With bottoming out, the breast implant moves too far down the chest, forcing the bottom crease of the breast to appear lower on the chest. It appears as though the bottom of the breast has dropped so that the bulk of the breast is located too low down on the chest. Clearly, this condition will cause the breasts to feel unnatural; their outward appearance will be abnormal too.
Likely causes of the condition include:
- Over sizing of the implant pocket
The surgeon has created a pocket which is too large for the implant. When this is the cause, bottoming out usually occurs within weeks or months of breast augmentation surgery.
- The breast tissue and skin cannot support the implant

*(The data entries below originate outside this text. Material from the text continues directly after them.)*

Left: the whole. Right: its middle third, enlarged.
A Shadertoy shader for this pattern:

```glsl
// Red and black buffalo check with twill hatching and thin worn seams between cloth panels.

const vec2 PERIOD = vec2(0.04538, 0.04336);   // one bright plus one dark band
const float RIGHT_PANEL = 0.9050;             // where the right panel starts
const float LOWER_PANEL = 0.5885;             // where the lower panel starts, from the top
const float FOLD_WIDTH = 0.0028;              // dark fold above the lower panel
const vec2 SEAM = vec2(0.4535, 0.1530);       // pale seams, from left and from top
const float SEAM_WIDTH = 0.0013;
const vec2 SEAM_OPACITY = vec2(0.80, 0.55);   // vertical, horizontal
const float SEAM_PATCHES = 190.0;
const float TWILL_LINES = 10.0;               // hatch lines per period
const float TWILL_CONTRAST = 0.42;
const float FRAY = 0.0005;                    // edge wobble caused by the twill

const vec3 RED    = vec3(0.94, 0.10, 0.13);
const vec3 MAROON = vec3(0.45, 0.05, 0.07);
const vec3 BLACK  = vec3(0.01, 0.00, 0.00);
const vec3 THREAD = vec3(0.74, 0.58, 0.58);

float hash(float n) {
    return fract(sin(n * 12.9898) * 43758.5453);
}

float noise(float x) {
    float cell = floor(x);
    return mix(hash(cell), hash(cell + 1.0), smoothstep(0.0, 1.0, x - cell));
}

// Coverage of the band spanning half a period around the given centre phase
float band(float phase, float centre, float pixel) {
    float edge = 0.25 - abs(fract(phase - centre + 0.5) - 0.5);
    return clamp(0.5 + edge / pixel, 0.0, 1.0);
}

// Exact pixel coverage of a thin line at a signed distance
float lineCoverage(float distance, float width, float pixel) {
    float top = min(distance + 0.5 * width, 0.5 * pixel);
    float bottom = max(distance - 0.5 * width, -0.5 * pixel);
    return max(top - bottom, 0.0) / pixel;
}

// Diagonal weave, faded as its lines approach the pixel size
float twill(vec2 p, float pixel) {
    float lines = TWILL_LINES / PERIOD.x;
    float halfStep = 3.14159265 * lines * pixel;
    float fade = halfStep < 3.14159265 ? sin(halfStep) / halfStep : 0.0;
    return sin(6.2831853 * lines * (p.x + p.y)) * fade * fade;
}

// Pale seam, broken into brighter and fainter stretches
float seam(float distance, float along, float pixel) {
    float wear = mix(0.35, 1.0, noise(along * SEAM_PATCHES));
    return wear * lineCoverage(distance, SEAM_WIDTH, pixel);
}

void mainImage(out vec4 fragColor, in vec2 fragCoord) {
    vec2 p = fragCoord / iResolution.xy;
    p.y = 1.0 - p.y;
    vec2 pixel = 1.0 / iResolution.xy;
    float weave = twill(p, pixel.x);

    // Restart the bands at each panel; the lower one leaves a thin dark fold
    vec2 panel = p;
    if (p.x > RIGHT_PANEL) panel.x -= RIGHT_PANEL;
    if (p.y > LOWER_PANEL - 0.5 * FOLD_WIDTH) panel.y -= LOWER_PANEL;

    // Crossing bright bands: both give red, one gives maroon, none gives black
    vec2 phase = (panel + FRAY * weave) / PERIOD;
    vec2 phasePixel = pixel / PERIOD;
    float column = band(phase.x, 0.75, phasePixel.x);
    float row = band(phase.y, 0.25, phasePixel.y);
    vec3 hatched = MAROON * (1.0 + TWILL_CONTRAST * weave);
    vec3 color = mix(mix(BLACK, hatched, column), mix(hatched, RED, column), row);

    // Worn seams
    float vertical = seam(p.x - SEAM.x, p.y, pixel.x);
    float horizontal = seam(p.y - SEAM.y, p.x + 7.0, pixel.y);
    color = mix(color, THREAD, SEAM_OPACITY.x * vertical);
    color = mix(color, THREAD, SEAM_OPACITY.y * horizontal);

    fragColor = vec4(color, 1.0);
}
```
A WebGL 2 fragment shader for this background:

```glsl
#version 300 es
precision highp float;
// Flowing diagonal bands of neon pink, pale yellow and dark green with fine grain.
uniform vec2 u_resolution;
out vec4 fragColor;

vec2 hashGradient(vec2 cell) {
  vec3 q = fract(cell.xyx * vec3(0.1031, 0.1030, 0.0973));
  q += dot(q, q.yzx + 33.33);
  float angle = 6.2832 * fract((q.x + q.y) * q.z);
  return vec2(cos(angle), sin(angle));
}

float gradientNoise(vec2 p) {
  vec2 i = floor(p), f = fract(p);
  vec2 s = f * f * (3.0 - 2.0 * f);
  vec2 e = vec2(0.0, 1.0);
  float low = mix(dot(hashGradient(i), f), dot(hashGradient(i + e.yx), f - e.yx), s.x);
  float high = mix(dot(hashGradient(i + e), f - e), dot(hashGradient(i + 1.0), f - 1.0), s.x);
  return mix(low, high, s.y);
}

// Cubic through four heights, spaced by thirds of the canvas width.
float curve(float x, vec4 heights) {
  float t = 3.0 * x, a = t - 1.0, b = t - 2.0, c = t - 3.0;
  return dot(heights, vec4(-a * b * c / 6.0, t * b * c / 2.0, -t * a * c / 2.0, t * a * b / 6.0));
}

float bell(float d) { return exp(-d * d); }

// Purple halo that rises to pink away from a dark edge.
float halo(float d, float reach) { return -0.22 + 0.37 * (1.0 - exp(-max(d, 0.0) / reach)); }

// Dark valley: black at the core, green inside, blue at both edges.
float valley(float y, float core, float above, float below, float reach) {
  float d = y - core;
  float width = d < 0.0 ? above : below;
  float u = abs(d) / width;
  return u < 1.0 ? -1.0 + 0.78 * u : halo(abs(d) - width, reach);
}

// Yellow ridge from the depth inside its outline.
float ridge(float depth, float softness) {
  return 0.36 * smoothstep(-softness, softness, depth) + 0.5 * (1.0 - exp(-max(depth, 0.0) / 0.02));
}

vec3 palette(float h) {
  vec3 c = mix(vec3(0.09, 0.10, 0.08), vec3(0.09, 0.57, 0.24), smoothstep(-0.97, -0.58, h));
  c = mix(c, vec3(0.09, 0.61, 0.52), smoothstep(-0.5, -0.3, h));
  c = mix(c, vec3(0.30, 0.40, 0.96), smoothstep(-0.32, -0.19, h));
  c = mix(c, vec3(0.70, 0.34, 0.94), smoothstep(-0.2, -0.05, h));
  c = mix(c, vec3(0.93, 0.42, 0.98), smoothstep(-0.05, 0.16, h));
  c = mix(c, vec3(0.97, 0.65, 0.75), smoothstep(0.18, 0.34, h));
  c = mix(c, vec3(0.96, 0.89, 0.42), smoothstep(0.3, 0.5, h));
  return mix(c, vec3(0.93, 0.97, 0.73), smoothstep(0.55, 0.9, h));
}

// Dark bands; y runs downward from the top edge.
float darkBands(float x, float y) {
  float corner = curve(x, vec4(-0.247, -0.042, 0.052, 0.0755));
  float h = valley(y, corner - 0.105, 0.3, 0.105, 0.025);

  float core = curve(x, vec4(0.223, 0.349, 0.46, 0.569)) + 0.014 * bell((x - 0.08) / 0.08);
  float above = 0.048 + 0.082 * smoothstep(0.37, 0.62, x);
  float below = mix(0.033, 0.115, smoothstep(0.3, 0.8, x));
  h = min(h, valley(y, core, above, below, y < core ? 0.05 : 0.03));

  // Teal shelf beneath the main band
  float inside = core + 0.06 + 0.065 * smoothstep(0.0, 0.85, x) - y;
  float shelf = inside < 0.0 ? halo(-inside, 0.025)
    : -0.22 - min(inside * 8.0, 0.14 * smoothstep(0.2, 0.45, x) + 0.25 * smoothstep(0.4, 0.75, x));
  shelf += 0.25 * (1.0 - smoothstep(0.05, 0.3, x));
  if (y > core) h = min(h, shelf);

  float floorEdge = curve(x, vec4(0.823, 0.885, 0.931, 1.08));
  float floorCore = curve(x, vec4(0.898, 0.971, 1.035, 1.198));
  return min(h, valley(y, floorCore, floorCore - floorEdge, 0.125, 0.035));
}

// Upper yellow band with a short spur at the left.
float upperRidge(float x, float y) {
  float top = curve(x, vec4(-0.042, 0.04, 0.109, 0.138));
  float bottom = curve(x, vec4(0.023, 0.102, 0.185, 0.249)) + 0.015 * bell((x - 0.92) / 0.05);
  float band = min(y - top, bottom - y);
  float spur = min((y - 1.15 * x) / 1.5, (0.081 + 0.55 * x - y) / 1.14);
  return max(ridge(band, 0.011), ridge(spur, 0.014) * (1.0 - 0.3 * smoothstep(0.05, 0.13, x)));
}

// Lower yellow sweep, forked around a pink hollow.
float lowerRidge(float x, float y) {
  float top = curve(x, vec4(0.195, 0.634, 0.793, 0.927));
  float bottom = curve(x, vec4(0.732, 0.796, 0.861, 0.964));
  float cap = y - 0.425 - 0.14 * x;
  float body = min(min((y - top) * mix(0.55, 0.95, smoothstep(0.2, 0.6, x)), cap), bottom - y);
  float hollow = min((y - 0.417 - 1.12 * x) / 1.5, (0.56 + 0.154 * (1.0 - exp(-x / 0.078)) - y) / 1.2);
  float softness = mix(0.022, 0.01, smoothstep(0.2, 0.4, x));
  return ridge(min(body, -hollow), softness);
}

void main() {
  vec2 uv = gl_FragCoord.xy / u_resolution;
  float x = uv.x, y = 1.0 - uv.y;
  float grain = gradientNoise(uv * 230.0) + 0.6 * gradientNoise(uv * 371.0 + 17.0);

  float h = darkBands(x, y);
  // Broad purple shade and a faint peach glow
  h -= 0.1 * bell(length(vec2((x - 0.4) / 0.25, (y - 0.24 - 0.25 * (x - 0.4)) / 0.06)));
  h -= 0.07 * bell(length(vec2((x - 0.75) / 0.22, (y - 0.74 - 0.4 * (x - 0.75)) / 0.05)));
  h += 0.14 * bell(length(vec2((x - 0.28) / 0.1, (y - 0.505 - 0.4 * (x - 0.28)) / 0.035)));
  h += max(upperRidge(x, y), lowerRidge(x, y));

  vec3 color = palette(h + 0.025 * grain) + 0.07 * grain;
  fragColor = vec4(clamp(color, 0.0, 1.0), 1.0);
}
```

The skin and tissue are unable to provide enough physical support to hold the weight of the implant in place. In this scenario, bottoming out will typically occur over a longer period of time. This may be also caused with natural attrition of breast tissue with age. If little natural breast tissue is going to offer little support, typically because not much is present, then perhaps unders should be considered.
- Incorrect choice of breast implant placement

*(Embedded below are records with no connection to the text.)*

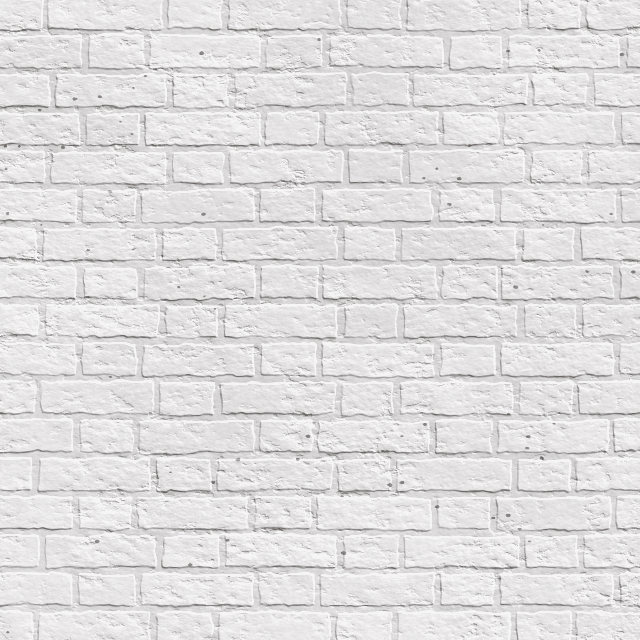
Reproduce this texture procedurally as a WebGL 1 fragment shader.

```glsl
precision highp float;
// White painted brick wall: long and short bricks alternate along each row,
// and every second row is shifted so short bricks sit over long ones.
// A height field of bricks, mortar and rough paint is lit from the upper right.

uniform vec2 u_resolution;

#define ROWS 16.66          // brick rows up the canvas
#define PAIRS 3.57          // long + short pairs across the canvas
#define LONG_SHARE 0.665    // part of a pair taken by the long brick
#define JOINT 0.0032        // half width of the mortar joint
#define BEVEL 0.0036        // width of the worn brick edge
#define BRICK_DEPTH 0.0031  // height of a brick above the mortar
#define ROUGHNESS 0.0027    // height of the paint relief
#define RELIEF_GAIN 0.50    // contrast of the lighting
#define BASE_TONE 0.885     // tone of a flat brick face
#define PIT_CHANCE 0.05     // share of cells with a dark hole
#define SHADOW_COLOR vec3(0.42, 0.41, 0.40)
#define LIGHT_COLOR vec3(0.965, 0.960, 0.965)

float hash(vec2 p) {
  return fract(sin(dot(p, vec2(127.1, 311.7))) * 43758.545);
}

float noise(vec2 p) {
  vec2 i = floor(p), f = fract(p);
  f = f * f * (3.0 - 2.0 * f);
  return mix(mix(hash(i), hash(i + vec2(1.0, 0.0)), f.x),
             mix(hash(i + vec2(0.0, 1.0)), hash(i + vec2(1.0, 1.0)), f.x), f.y);
}

float fbm(vec2 p) {
  float sum = 0.0, amp = 0.5;
  for (int i = 0; i < 4; i++) {
    sum += amp * noise(p);
    p = mat2(1.7, 1.1, -1.1, 1.7) * p + 7.3;
    amp *= 0.55;
  }
  return sum;
}

// Signed distance to the nearest brick (x) and its random value (y)
vec2 brick(vec2 p) {
  p.y += 0.004 * (noise(p * vec2(7.0, 5.0)) - 0.5);
  float v = p.y * ROWS + 0.19;
  float row = floor(v);
  float shift = 0.21 + 0.54 * mod(row, 2.0) + 0.06 * (hash(vec2(row, 4.0)) - 0.5)
              + 0.004 * row;
  float u = p.x * PAIRS - shift;
  float pair = floor(u);
  float split = LONG_SHARE + 0.03 * (hash(vec2(pair, row)) - 0.5);
  float isShort = step(split, fract(u));
  float id = hash(vec2(pair * 2.0 + isShort, row + 31.0));

  float left = mix(0.0, split, isShort);
  float right = mix(split, 1.0, isShort);
  vec2 local = vec2((fract(u) - 0.5 * (left + right)) / PAIRS,
                    (fract(v) - 0.5) / ROWS);
  local.y += local.x * 0.022 * (id - 0.5);
  vec2 halfSize = vec2(0.5 * (right - left) / PAIRS, 0.5 / ROWS)
                - JOINT - 0.0012 * vec2(fract(id * 17.0), fract(id * 29.0));
  vec2 q = abs(local) - halfSize + 0.004;
  float d = length(max(q, 0.0)) + min(max(q.x, q.y), 0.0) - 0.004;

  // Chipped, uneven edge
  d += 0.0042 * (noise(p * 48.0) - 0.5) + 0.0026 * (noise(p * 135.0) - 0.5);
  return vec2(d, id);
}

// Height (x), brick coverage (y) and brick random value (z)
vec3 wall(vec2 p) {
  vec2 b = brick(p);
  float cover = smoothstep(0.0, -BEVEL, b.x);
  float buried = mix(0.4, 1.15, noise(p * 23.0 + 9.0));
  float patchy = mix(0.45, 1.5, noise(p * 15.0 + 3.0));
  float grain = fbm(p * vec2(58.0, 88.0));
  float gouge = smoothstep(0.40, 0.27, grain);
  float h = BRICK_DEPTH * cover * buried
          + ROUGHNESS * patchy * (grain - 0.35 * gouge);
  return vec3(h, cover, b.y);
}

// Sparse small holes, gathered in loose groups
float pits(vec2 p) {
  vec2 g = p * 55.0, cell = floor(g);
  vec2 center = 0.3 + 0.4 * vec2(hash(cell + 2.0), hash(cell + 5.0));
  float chance = PIT_CHANCE * smoothstep(0.45, 0.8, noise(cell * 0.13));
  float radius = 0.07 + 0.09 * hash(cell + 8.0);
  float d = length((fract(g) - center) * vec2(0.8, 1.1)) + 0.08 * (noise(g * 6.0) - 0.5);
  return step(hash(cell), chance) * smoothstep(radius + 0.06, radius - 0.04, d);
}

void main() {
  vec2 p = gl_FragCoord.xy / u_resolution;
  vec2 toLight = normalize(vec2(0.48, 0.88));
  vec3 here = wall(p);

  // Slope toward the light, then the shadow of higher parts nearby
  float slope = 0.0, shadow = 0.0;
  for (int i = 1; i <= 3; i++) {
    float reach = 0.0018 * float(i);
    float rise = wall(p + toLight * reach).x - here.x;
    if (i == 1) slope = rise / reach;
    shadow = max(shadow, rise - 0.4 * reach);
  }

  // Tone from light, mortar depth, brick variation and broad stains
  float tone = BASE_TONE - RELIEF_GAIN * slope - 80.0 * shadow;
  tone -= 0.09 * (1.0 - here.y);
  tone += 0.04 * (here.z - 0.5) * here.y;
  tone += 0.07 * (noise(p * 4.0 + 1.7) - 0.5) + 0.05 * (noise(p * 260.0) - 0.5);
  tone -= 0.65 * pits(p);
  gl_FragColor = vec4(mix(SHADOW_COLOR, LIGHT_COLOR, clamp(tone, 0.0, 1.0)), 1.0);
}
```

Complete submuscular implant placement (full unders) results in a much lower risk of bottoming out than with subglandular (overs). With unders, the breast implant is positioned in a pocket of muscle tissue and so it is firmly supported; with overs, the implant is supported only with fatty breast tissue and skin.
How Is Bottoming Out Corrected?
Revisional surgery is required in order to rectify this condition.
- If the breast implants were originally positioned using the more common subglandular placement (overs), then a submuscular placement (unders) may be used to rectify bottoming out.
- If the breast tissue and skin is not firm enough to support the weight of the current implant, then a smaller implant may be needed instead. Alternatively it may be temporarily removed while the breast tissue heals and firms. However, a further operation will then be required.
- If neither of the above solutions are taken, corrective surgery usually involves the surgeon pushing up the implants into their desired position and suturing the bottom of the implant pockets to make them the correct size.